Pete's News

ALL THE NEWS THAT'S FIT TO PRINT 
AND SOME THAT AIN'T


Howdy folks! This here's ol' Pete and Rosebud comin' at you again!

Did you notice that it turned off spring last Monday? It did. I always 'member spring cause Grandaddy always made such a big deal out of it. He'd have all us young'uns to stay the night at his and Granny's house and he'd wake us all up in the middle of the night. Yeah, he'd make us get up outta bed and get woke up so we could see the changin' of the season as he called it. I reckon most people would think he was a little on the peculiar side, and I'll have to admit he could be about a few things. Not about everthing, mind you, but there was a few things he was just plum odd about. Gettin' up in the middle of the night to watch spring come in was one of 'em.

I don't remember there bein' much to see when spring did get there. It wasn't like Santy Claus come and put presents in your stockin's or nothin' like that, but I remember it bein' fun. I know all us cousins really looked for'ds to it. It was kinda like it was our special holiday and it was about the only time the whole bunch of us got together. Well, 'course we got together at Christmas, but it wasn't the same. Our mamas and daddies would keep a purty tight rein on us when we gathered up at Granny and Grandaddy's for Christmas. They said we got way too rowdy when we was all together like that. Said we got into too much trouble. I don't know if we did or not, we prob'ly did, but Granny and Grandaddy didn't seem to care if we did or not. And they shore didn't at the changin' of the season.

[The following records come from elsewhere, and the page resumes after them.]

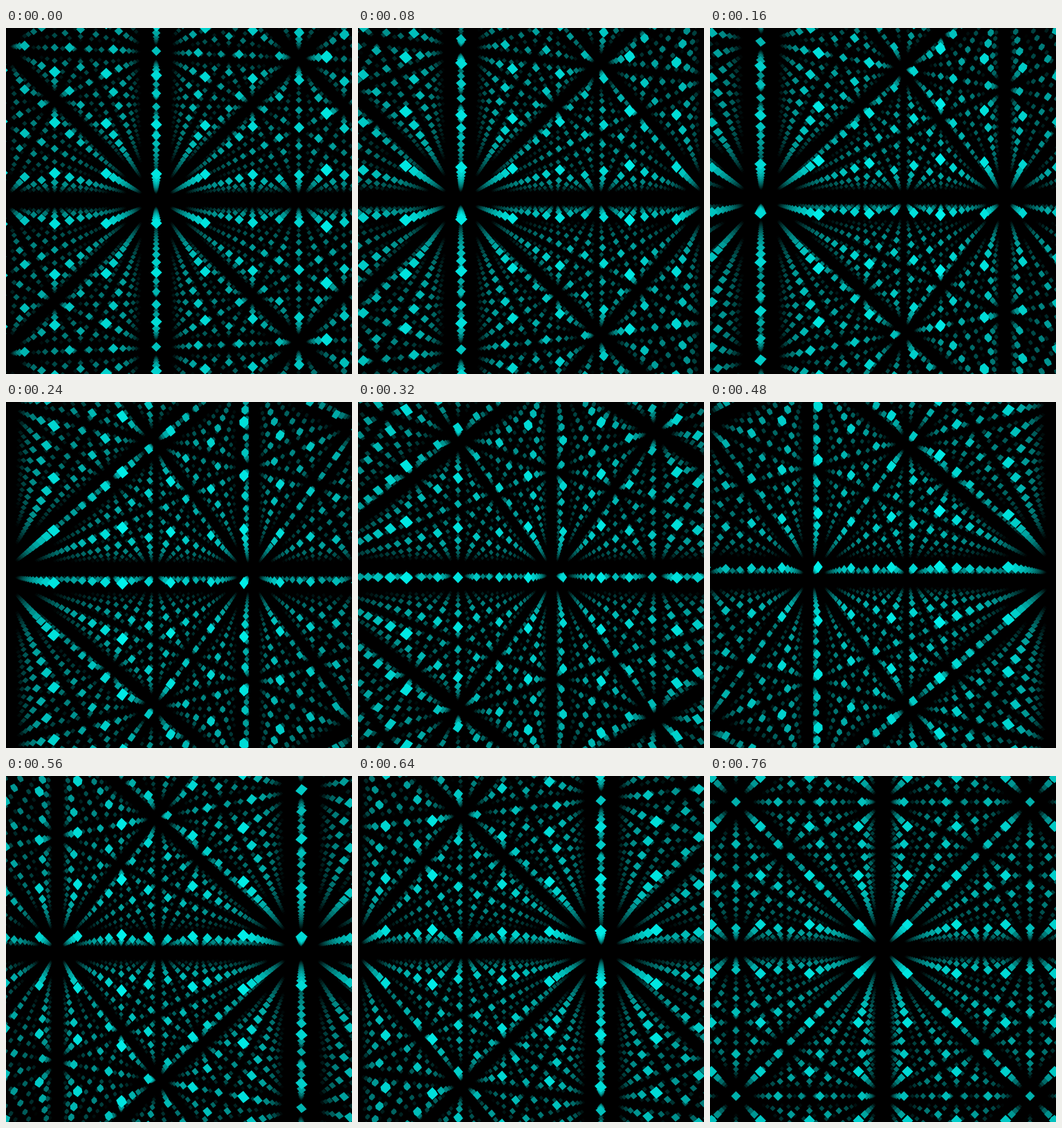
Animation of 500 by 500 pixels, one loop 800 ms. Source, as an HTML page with a canvas:

```html
<!DOCTYPE html>
<html>
<head>
<meta charset="utf-8">
<style>
html, body { margin: 0; width: 100%; height: 100%; overflow: hidden; background: #000; }
canvas { display: block; width: 500px; height: 500px; }
</style>
</head>
<body>
<canvas id="stage" width="500" height="500"></canvas>
<script>
const ctx = document.getElementById('stage').getContext('2d');
const LOOP = 800, STEPS = 20;
const MID = 250, FOCAL = 425;
const PIVOT = 6.5;           // camera to rotation axis, in cells
const NEAR = 5.2, FAR = 20;  // visible depth
const R = 0.115;             // octahedron radius
const SPAN = 18;

// Convex hull of a few projected points
function hull(pts) {
  pts.sort((a, b) => a[0] - b[0] || a[1] - b[1]);
  const half = list => {
    const out = [];
    for (const p of list) {
      while (out.length > 1) {
        const a = out[out.length - 2], b = out[out.length - 1];
        if ((b[0] - a[0]) * (p[1] - a[1]) - (b[1] - a[1]) * (p[0] - a[0]) > 0) break;
        out.pop();
      }
      out.push(p);
    }
    out.pop();
    return out;
  };
  const lower = half(pts);
  return lower.concat(half(pts.reverse()));
}

const project = (x, y, z) => [MID + FOCAL * x / z, MID + FOCAL * y / z];

function columns(cos, sin) {
  const list = [];
  for (let i = -SPAN; i < SPAN; i++) {
    for (let k = -SPAN; k < SPAN; k++) {
      const x = (i + 0.5) * cos - (k + 0.5) * sin;
      const z = (i + 0.5) * sin + (k + 0.5) * cos + PIVOT;
      if (z > NEAR && z < FAR && Math.abs(x) < 0.6 * z + 0.2) list.push([x, z]);
    }
  }
  return list.sort((a, b) => b[1] - a[1]);
}

function octahedron(x, y, z, c, s) {
  const dist = Math.hypot(x, y, z);
  if (dist >= FAR) return;
  const light = Math.min(1, ((FAR - dist) / (FAR - 5.5)) ** 1.3);
  const shape = hull([
    project(x, y - R, z), project(x, y + R, z),
    project(x + c, y, z + s), project(x - c, y, z - s),
    project(x - s, y, z + c), project(x + s, y, z - c)
  ]);
  ctx.fillStyle = `rgb(0,${Math.round(240 * light)},${Math.round(235 * light)})`;
  ctx.beginPath();
  for (const [px, py] of shape) ctx.lineTo(px, py);
  ctx.fill();
}

function draw(step) {
  const turn = (step + 1) / STEPS;
  const angle = turn * Math.PI / 2;
  const cos = Math.cos(angle), sin = Math.sin(angle);
  ctx.fillStyle = '#000';
  ctx.fillRect(0, 0, 500, 500);
  for (const [x, z] of columns(cos, sin)) {
    const rows = Math.ceil(0.6 * z) + 1;
    for (let j = -rows; j <= rows; j++) {
      const y = j + 0.5 - turn;
      if (Math.abs(y) < 0.6 * z + 0.2) octahedron(x, y, z, R * cos, R * sin);
    }
  }
}

let shown = -1;
function tick() {
  const step = Math.floor(performance.now() % LOOP / LOOP * STEPS);
  if (step !== shown) draw(shown = step);
  requestAnimationFrame(tick);
}
tick();
</script>
</body>
</html>
```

There was a bunch of us cousins back then, eight or ten as I remember, and we was all about the same size. When we was still little, we'd pile up in that back bedroom at Granny's, the one that had the big featherbed Oh, that featherbed was a fine thing. She'd always make it up sidewaysards when we was together like that and there'd be six or seven of us piled up head to foot on it. The two or three biggest ones of us would sleep on pallets on the floor, what little sleepin' was done that night. We always thought gettin' to sleep on the floor was a big deal. You wasn't allowed to sleep on the floor when you was little so when you got finally got big enough, we thought it was a sign you was about grown.

Not that it made any difference in the amount of sleep you got. There wasn't none of us got much sleep on them nights anyway, what with all of us carryin' on the way we did. I guess that's what our mamas and daddies was talkin' about. We'd be back there gigglin' and pokin' one another in the ribs, keepin' each other awake 'til all hours of the night. Why I reckon sometimes we didn't get to sleep 'til ten or 'leven o'clock. Then, about the time we'd get settled down some, Grandaddy would come in there bangin' a big spoon on one of Granny's pots and wake us all up.

That prob'ly sounds strange to you, but him wakin' us up like that was my favoritest part. I knowed that Granny would have biggest ol' breakfast fixed that you ever saw. It didn't matter if it was the middle of the night, when we woke up she had everthing ready and on the table—aigs and sausage and hawg jaw bacon, biscuits and gravy and grits and surp and I don't know what all. It was more stuff than all of us could eat, I know that. There was always lots of coffee, too, but it wasn't like the coffee everbody drinks nowadays. Granny's coffee was the kind where you throw a handful of coffee in a pot of water and boil it 'til it turns black. It was kinda strong to my way of thinkin', but that wasn't no problem. I'd just skim a little cream off'n the top of the milk and pour it in it 'til I got it where I wanted it.

I'll tell you that it was one fine breakfast. I mean fine. I can just about taste it now. Grandaddy called it his changin' of the season midnight breakfast. I think it was after midnight, like on toward three or four o'clock, but it was a special breakfast, and we all had to get up and eat a good stout breakfast so we'd be ready to meet spring head on. And we did.

We'd eat till we couldn't eat no more, 'til maybe four or five o'clock, still before sunup, and then Grandaddy would take us all out on the front porch. We'd line up along the edge of the porch and keep a watch out toward the east. We'd dangle our feet off the edge and wait for the sun to come up. 'Course that was still a ways off, but Grandaddy would tell us stories about what it was like in the olden days, back when he was a boy, and we'd set there listenin' and hangin' on ever word, waitin' for sunup. Finally it'd lighten up and we'd watch 'til it finally peeked over the edge of the world and when it did, we'd jump up and holler as loud as we could.

Ah, them was the good ol' days. People don't do things like that no more I guess. I know I don't. There ain't nobody up here on the place but me and my mule Rosebud and I shore ain't gonna wake her up in the middle of the night so we can go set on the porch and wait for sunup. Not hardly.

But it don't matter. I've still got them good ol' days up here in my head. Always will, I reckon.

You can contact Pete and Rosebud by email at
bstover43@yahoo.com